WHAT THE EXERCISE ASKS — Below is a block of entries; repeat all of it exactly but omit the pictures.

INPUT section start

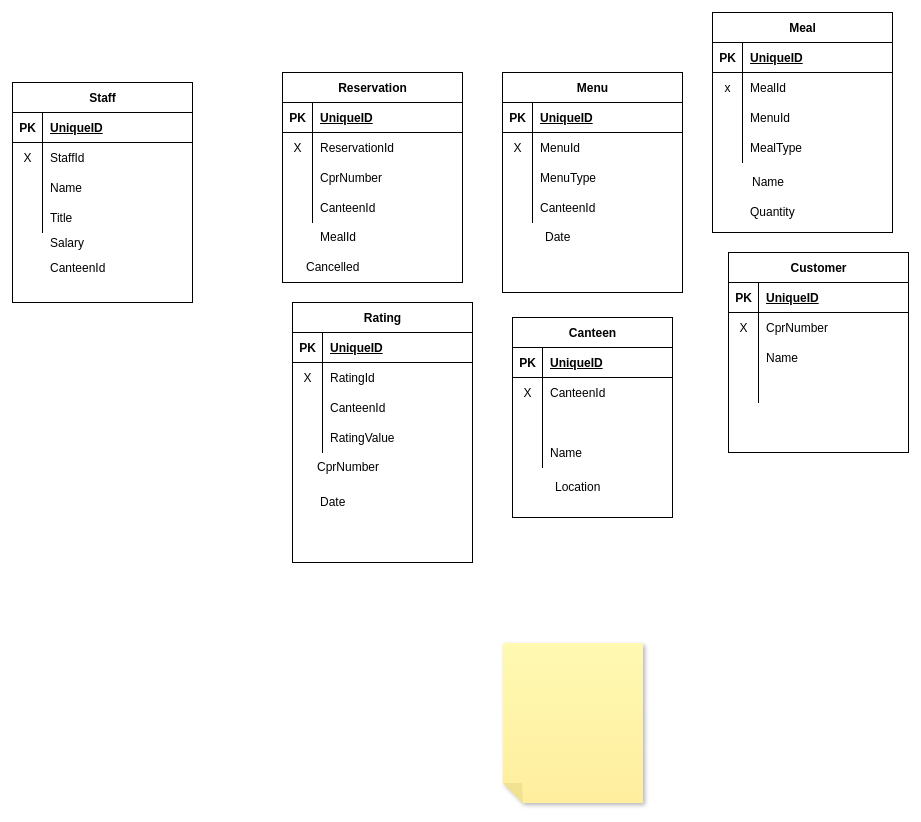
<!DOCTYPE html>
<html lang="en">
<head>
<meta charset="utf-8">
<title>Canteen database entities</title>
<style>
:root { --ink: #000; --paper: #fff; --note-top: #fff9b2; --note-bottom: #ffee9e; --note-fold: #f0e290; }
* { box-sizing: border-box; }
html, body { margin: 0; overflow: hidden; }
body { width: 921px; height: 822px; background: var(--paper); }
.diagram { position: relative; width: 921px; height: 822px; overflow: hidden; color: var(--ink); font: 12px/14px "Liberation Sans", Arial, sans-serif; }
.entity { position: absolute; left: var(--x); top: var(--y); width: var(--w, 181px); height: var(--h); border: 1px solid var(--ink); background: var(--paper); }
.entity h2 { display: flex; align-items: center; justify-content: center; height: 30px; margin: 0; border-bottom: 1px solid var(--ink); font-size: 12px; line-height: 14px; }
.row { display: grid; grid-template-columns: 30px 1fr; height: 30px; }
.row > span { display: flex; align-items: center; padding-left: 7px; }
.row > .key { justify-content: center; padding: 0; border-right: 1px solid var(--ink); }
.primary { border-bottom: 1px solid var(--ink); font-weight: bold; }
.primary u { text-decoration-thickness: 1px; }
.loose { display: flex; align-items: center; height: var(--row, 28px); margin: 0; padding-left: var(--indent, 37px); }
.note { position: absolute; left: 497px; top: 637px; filter: drop-shadow(2px 2px 2px rgba(0, 0, 0, .3)); }
</style>
</head>
<body>
<main class="diagram">
  <section class="entity" style="--x:12px;--y:82px;--h:221px">
    <h2>Staff</h2>
    <div class="row primary"><span class="key">PK</span><span><u>UniqueID</u></span></div>
    <div class="row"><span class="key">X</span><span>StaffId</span></div>
    <div class="row"><span class="key"></span><span>Name</span></div>
    <div class="row"><span class="key"></span><span>Title</span></div>
    <p class="loose" style="--row:20px">Salary</p>
    <p class="loose" style="--row:30px">CanteenId</p>
  </section>

  <section class="entity" style="--x:282px;--y:72px;--h:211px">
    <h2>Reservation</h2>
    <div class="row primary"><span class="key">PK</span><span><u>UniqueID</u></span></div>
    <div class="row"><span class="key">X</span><span>ReservationId</span></div>
    <div class="row"><span class="key"></span><span>CprNumber</span></div>
    <div class="row"><span class="key"></span><span>CanteenId</span></div>
    <p class="loose">MealId</p>
    <p class="loose" style="--row:32px;--indent:23px">Cancelled</p>
  </section>

  <section class="entity" style="--x:502px;--y:72px;--h:221px">
    <h2>Menu</h2>
    <div class="row primary"><span class="key">PK</span><span><u>UniqueID</u></span></div>
    <div class="row"><span class="key">X</span><span>MenuId</span></div>
    <div class="row"><span class="key"></span><span>MenuType</span></div>
    <div class="row"><span class="key"></span><span>CanteenId</span></div>
    <p class="loose" style="--indent:42px">Date</p>
  </section>

  <section class="entity" style="--x:712px;--y:12px;--h:221px">
    <h2>Meal</h2>
    <div class="row primary"><span class="key">PK</span><span><u>UniqueID</u></span></div>
    <div class="row"><span class="key">x</span><span>MealId</span></div>
    <div class="row"><span class="key"></span><span>MenuId</span></div>
    <div class="row"><span class="key"></span><span>MealType</span></div>
    <p class="loose" style="--row:38px;--indent:39px">Name</p>
    <p class="loose" style="--row:22px">Quantity</p>
  </section>

  <section class="entity" style="--x:292px;--y:302px;--h:261px">
    <h2>Rating</h2>
    <div class="row primary"><span class="key">PK</span><span><u>UniqueID</u></span></div>
    <div class="row"><span class="key">X</span><span>RatingId</span></div>
    <div class="row"><span class="key"></span><span>CanteenId</span></div>
    <div class="row"><span class="key"></span><span>RatingValue</span></div>
    <p class="loose" style="--indent:24px">CprNumber</p>
    <p class="loose" style="--row:42px;--indent:27px">Date</p>
  </section>

  <section class="entity" style="--x:512px;--y:317px;--w:161px;--h:201px">
    <h2>Canteen</h2>
    <div class="row primary"><span class="key">PK</span><span><u>UniqueID</u></span></div>
    <div class="row"><span class="key">X</span><span>CanteenId</span></div>
    <div class="row"><span class="key"></span><span></span></div>
    <div class="row"><span class="key"></span><span>Name</span></div>
    <p class="loose" style="--row:38px;--indent:42px">Location</p>
  </section>

  <section class="entity" style="--x:728px;--y:252px;--h:201px">
    <h2>Customer</h2>
    <div class="row primary"><span class="key">PK</span><span><u>UniqueID</u></span></div>
    <div class="row"><span class="key">X</span><span>CprNumber</span></div>
    <div class="row"><span class="key"></span><span>Name</span></div>
    <div class="row"><span class="key"></span><span></span></div>
  </section>

  <svg class="note" width="156" height="176" viewBox="497 637 156 176" role="img" aria-label="Blank sticky note">
    <defs>
      <linearGradient id="note-paper" x1="0" y1="0" x2="0" y2="1">
        <stop offset="0" stop-color="var(--note-top)"/>
        <stop offset="1" stop-color="var(--note-bottom)"/>
      </linearGradient>
    </defs>
    <polygon points="503,643 643,643 643,803 523,803 503,783" fill="url(#note-paper)"/>
    <polygon points="503,783 522,783 523,803" fill="var(--note-fold)"/>
  </svg>
</main>
</body>
</html>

INPUT section end

EXERCISE RESPONSE —
<!DOCTYPE html>
<html lang="en">
<head>
<meta charset="utf-8">
<title>Canteen database entities</title>
<style>
:root { --ink: #000; --paper: #fff; --note-top: #fff9b2; --note-bottom: #ffee9e; --note-fold: #f0e290; }
* { box-sizing: border-box; }
html, body { margin: 0; overflow: hidden; }
body { width: 921px; height: 822px; background: var(--paper); }
.diagram { position: relative; width: 921px; height: 822px; overflow: hidden; color: var(--ink); font: 12px/14px "Liberation Sans", Arial, sans-serif; }
.entity { position: absolute; left: var(--x); top: var(--y); width: var(--w, 181px); height: var(--h); border: 1px solid var(--ink); background: var(--paper); }
.entity h2 { display: flex; align-items: center; justify-content: center; height: 30px; margin: 0; border-bottom: 1px solid var(--ink); font-size: 12px; line-height: 14px; }
.row { display: grid; grid-template-columns: 30px 1fr; height: 30px; }
.row > span { display: flex; align-items: center; padding-left: 7px; }
.row > .key { justify-content: center; padding: 0; border-right: 1px solid var(--ink); }
.primary { border-bottom: 1px solid var(--ink); font-weight: bold; }
.primary u { text-decoration-thickness: 1px; }
.loose { display: flex; align-items: center; height: var(--row, 28px); margin: 0; padding-left: var(--indent, 37px); }
.note { position: absolute; left: 497px; top: 637px; filter: drop-shadow(2px 2px 2px rgba(0, 0, 0, .3)); }
</style>
</head>
<body>
<main class="diagram">
  <section class="entity" style="--x:12px;--y:82px;--h:221px">
    <h2>Staff</h2>
    <div class="row primary"><span class="key">PK</span><span><u>UniqueID</u></span></div>
    <div class="row"><span class="key">X</span><span>StaffId</span></div>
    <div class="row"><span class="key"></span><span>Name</span></div>
    <div class="row"><span class="key"></span><span>Title</span></div>
    <p class="loose" style="--row:20px">Salary</p>
    <p class="loose" style="--row:30px">CanteenId</p>
  </section>

  <section class="entity" style="--x:282px;--y:72px;--h:211px">
    <h2>Reservation</h2>
    <div class="row primary"><span class="key">PK</span><span><u>UniqueID</u></span></div>
    <div class="row"><span class="key">X</span><span>ReservationId</span></div>
    <div class="row"><span class="key"></span><span>CprNumber</span></div>
    <div class="row"><span class="key"></span><span>CanteenId</span></div>
    <p class="loose">MealId</p>
    <p class="loose" style="--row:32px;--indent:23px">Cancelled</p>
  </section>

  <section class="entity" style="--x:502px;--y:72px;--h:221px">
    <h2>Menu</h2>
    <div class="row primary"><span class="key">PK</span><span><u>UniqueID</u></span></div>
    <div class="row"><span class="key">X</span><span>MenuId</span></div>
    <div class="row"><span class="key"></span><span>MenuType</span></div>
    <div class="row"><span class="key"></span><span>CanteenId</span></div>
    <p class="loose" style="--indent:42px">Date</p>
  </section>

  <section class="entity" style="--x:712px;--y:12px;--h:221px">
    <h2>Meal</h2>
    <div class="row primary"><span class="key">PK</span><span><u>UniqueID</u></span></div>
    <div class="row"><span class="key">x</span><span>MealId</span></div>
    <div class="row"><span class="key"></span><span>MenuId</span></div>
    <div class="row"><span class="key"></span><span>MealType</span></div>
    <p class="loose" style="--row:38px;--indent:39px">Name</p>
    <p class="loose" style="--row:22px">Quantity</p>
  </section>

  <section class="entity" style="--x:292px;--y:302px;--h:261px">
    <h2>Rating</h2>
    <div class="row primary"><span class="key">PK</span><span><u>UniqueID</u></span></div>
    <div class="row"><span class="key">X</span><span>RatingId</span></div>
    <div class="row"><span class="key"></span><span>CanteenId</span></div>
    <div class="row"><span class="key"></span><span>RatingValue</span></div>
    <p class="loose" style="--indent:24px">CprNumber</p>
    <p class="loose" style="--row:42px;--indent:27px">Date</p>
  </section>

  <section class="entity" style="--x:512px;--y:317px;--w:161px;--h:201px">
    <h2>Canteen</h2>
    <div class="row primary"><span class="key">PK</span><span><u>UniqueID</u></span></div>
    <div class="row"><span class="key">X</span><span>CanteenId</span></div>
    <div class="row"><span class="key"></span><span></span></div>
    <div class="row"><span class="key"></span><span>Name</span></div>
    <p class="loose" style="--row:38px;--indent:42px">Location</p>
  </section>

  <section class="entity" style="--x:728px;--y:252px;--h:201px">
    <h2>Customer</h2>
    <div class="row primary"><span class="key">PK</span><span><u>UniqueID</u></span></div>
    <div class="row"><span class="key">X</span><span>CprNumber</span></div>
    <div class="row"><span class="key"></span><span>Name</span></div>
    <div class="row"><span class="key"></span><span></span></div>
  </section>

  <svg class="note" width="156" height="176" viewBox="497 637 156 176" role="img" aria-label="Blank sticky note">
    <defs>
      <linearGradient id="note-paper" x1="0" y1="0" x2="0" y2="1">
        <stop offset="0" stop-color="var(--note-top)"/>
        <stop offset="1" stop-color="var(--note-bottom)"/>
      </linearGradient>
    </defs>
    <polygon points="503,643 643,643 643,803 523,803 503,783" fill="url(#note-paper)"/>
    <polygon points="503,783 522,783 523,803" fill="var(--note-fold)"/>
  </svg>
</main>
</body>
</html>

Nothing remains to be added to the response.